I would accept this as probably a preferable translation. However, "aspettare" in Italian and "await" in English are both transitive and intransitive; i.e., they can take an object or not, so I still don't consider my answer "incorrect." I wouldn't argue the point, but I will put it out there.
@siebolt, thanks. The other translations of 'aspettate' in this exercise actually include 'for', therefore an object is unavoidable. 'You await' is not elegant, but is better than 'You wait for'. I'm still early in my Italian, so am reliant on the information given in the exercises.
Alas, the information in the exercises is not always correct. That's why the "report an error" button is so important, as is this forum. Since duolingo teaches only by example, with no explanations, the forum is very important, but, unfortunately, there is no moderator or assigned "senior member" to step in and correct misunderstandings or resolve differences. You should see what's going on about the verb "mancare" (it's like "piacere," but, for many, harder to grasp). Since there is no "teacher" in the classroom, we are lucky when an articulate native or fluent speaker happens by and takes the time to explain something.

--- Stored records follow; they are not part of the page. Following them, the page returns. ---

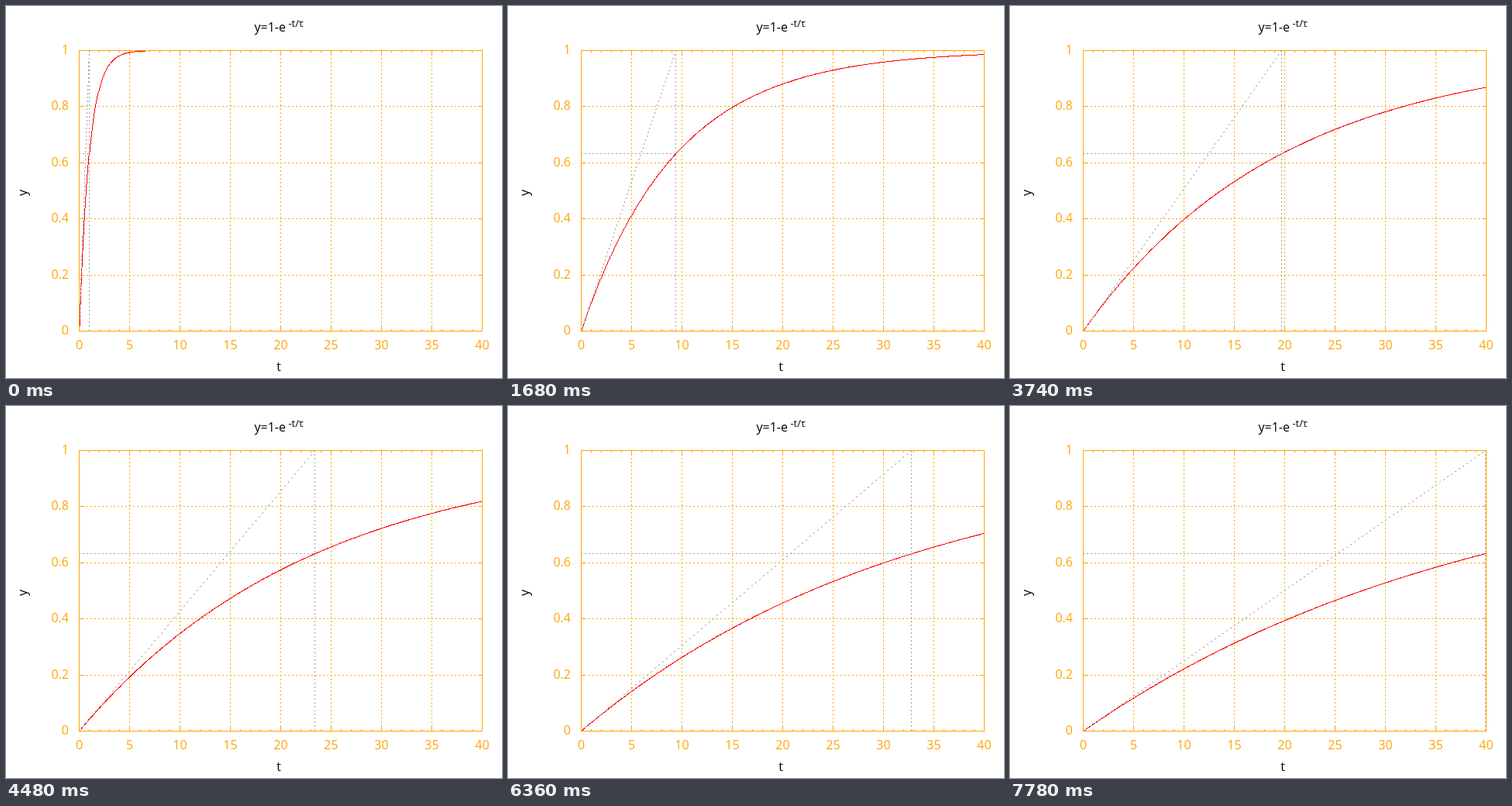
These frames come from a looping animation (640 by 480 pixels, 7800 ms). An HTML page with a canvas:

```html
<!DOCTYPE html>
<html lang="en">
<head>
<meta charset="utf-8">
<title>Step response</title>
<style>
  html, body { margin: 0; width: 100%; height: 100%; overflow: hidden; background: #fff; }
  canvas, svg { position: absolute; left: 0; top: 0; width: 640px; height: 480px; }
  text { font: 16px "Open Sans", "Noto Sans", sans-serif; }
  .axis text { fill: #ffa500; }
  text.sup { font-size: 12.8px; }
</style>
</head>
<body>
<canvas id="plot" width="640" height="480"></canvas>
<svg id="labels" viewBox="0 0 640 480">
  <text x="320.5" y="33">y=1-e</text>
  <text class="sup" x="364.5" y="27">-t/τ</text>
  <text x="352" y="471" text-anchor="middle">t</text>
  <text transform="translate(27 241) rotate(-90)" text-anchor="middle">y</text>
  <g class="axis" id="axis"></g>
</svg>
<script>
const LEFT = 94, RIGHT = 614, TOP = 57, BOTTOM = 419;
const ORANGE = '#ffa500', GRAY = '#a0a0a0', RED = '#ff0000';
const STEP_MS = 20, STEPS = 390, SAMPLES = 1000;
const ctx = document.getElementById('plot').getContext('2d');

const px = t => Math.round(LEFT + t * (RIGHT - LEFT) / 40);
const py = y => Math.round(BOTTOM - y * (BOTTOM - TOP));

// Unsmoothed one-pixel line, walked rightwards, or downwards if steep.
// Dashed lines are two pixels on, three off.
function line(x0, y0, x1, y1, color, dashed) {
  const dx = x1 - x0, dy = y1 - y0;
  const steep = Math.abs(dy) > Math.abs(dx);
  if ((steep ? dy : dx) < 0) return line(x1, y1, x0, y0, color, dashed);
  const n = Math.max(steep ? dy : dx, 1);
  ctx.fillStyle = color;
  for (let i = 0; i <= n; i++) {
    if (dashed && i % 5 > 1) continue;
    ctx.fillRect(Math.round(x0 + dx * i / n), Math.round(y0 + dy * i / n), 1, 1);
  }
}

function drawGrid() {
  for (let i = 1; i < 5; i++) {
    const y = py(i / 5);
    line(LEFT, y, RIGHT, y, ORANGE, true);
    line(LEFT, y, LEFT + 5, y, ORANGE);
    line(RIGHT - 5, y, RIGHT, y, ORANGE);
  }
  for (let t = 1; t < 40; t++) {
    const x = px(t), major = t % 5 === 0, len = major ? 5 : 2;
    if (major) line(x, TOP, x, BOTTOM, ORANGE, true);
    line(x, TOP, x, TOP + len, ORANGE);
    line(x, BOTTOM - len, x, BOTTOM, ORANGE);
  }
}

// The dense samples snap to whole pixels, which thickens the slopes.
function drawCurve(tau) {
  let x = LEFT, y = BOTTOM;
  for (let i = 1; i < SAMPLES; i++) {
    const t = 40 * i / (SAMPLES - 1);
    const nx = px(t), ny = py(1 - Math.exp(-t / tau));
    line(x, y, nx, ny, RED);
    x = nx;
    y = ny;
  }
}

function drawGuides(tau) {
  const x = px(tau), y = py(1 - Math.exp(-1));
  line(LEFT, BOTTOM, x, TOP, GRAY, true);
  line(x, TOP, x, BOTTOM, GRAY, true);
  line(LEFT, y, x, y, GRAY, true);
}

function drawBorder() {
  line(LEFT, TOP, RIGHT, TOP, ORANGE);
  line(LEFT, BOTTOM, RIGHT, BOTTOM, ORANGE);
  line(LEFT, TOP, LEFT, BOTTOM, ORANGE);
  line(RIGHT, TOP, RIGHT, BOTTOM, ORANGE);
}

function addLabel(value, x, y, anchor) {
  const el = document.createElementNS('http://www.w3.org/2000/svg', 'text');
  el.setAttribute('x', x);
  el.setAttribute('y', y);
  el.setAttribute('text-anchor', anchor);
  el.textContent = value;
  document.getElementById('axis').append(el);
}

for (let t = 0; t <= 40; t += 5) addLabel(t, px(t) + 0.5, 443, 'middle');
for (let i = 0; i <= 5; i++) addLabel(i / 5, 81, py(i / 5) + 5, 'end');

const start = performance.now();
let shown = -1;

function frame() {
  const step = Math.floor((performance.now() - start) / STEP_MS) % STEPS;
  if (step !== shown) {
    shown = step;
    const tau = 1 + step / 10;
    ctx.clearRect(0, 0, 640, 480);
    drawGrid();
    drawCurve(tau);
    drawGuides(tau);
    drawBorder();
  }
  requestAnimationFrame(frame);
}
frame();
</script>
</body>
</html>
```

Given the fact, that "aspettare" can mean both "wait" and "await" I look at the Italian. "Voi aspettate" is used without an object. Automatically I choose an English translation without object. So to me, the only right translation is"you wait." You await sounds off to me, but I am not an Anglo Saxon.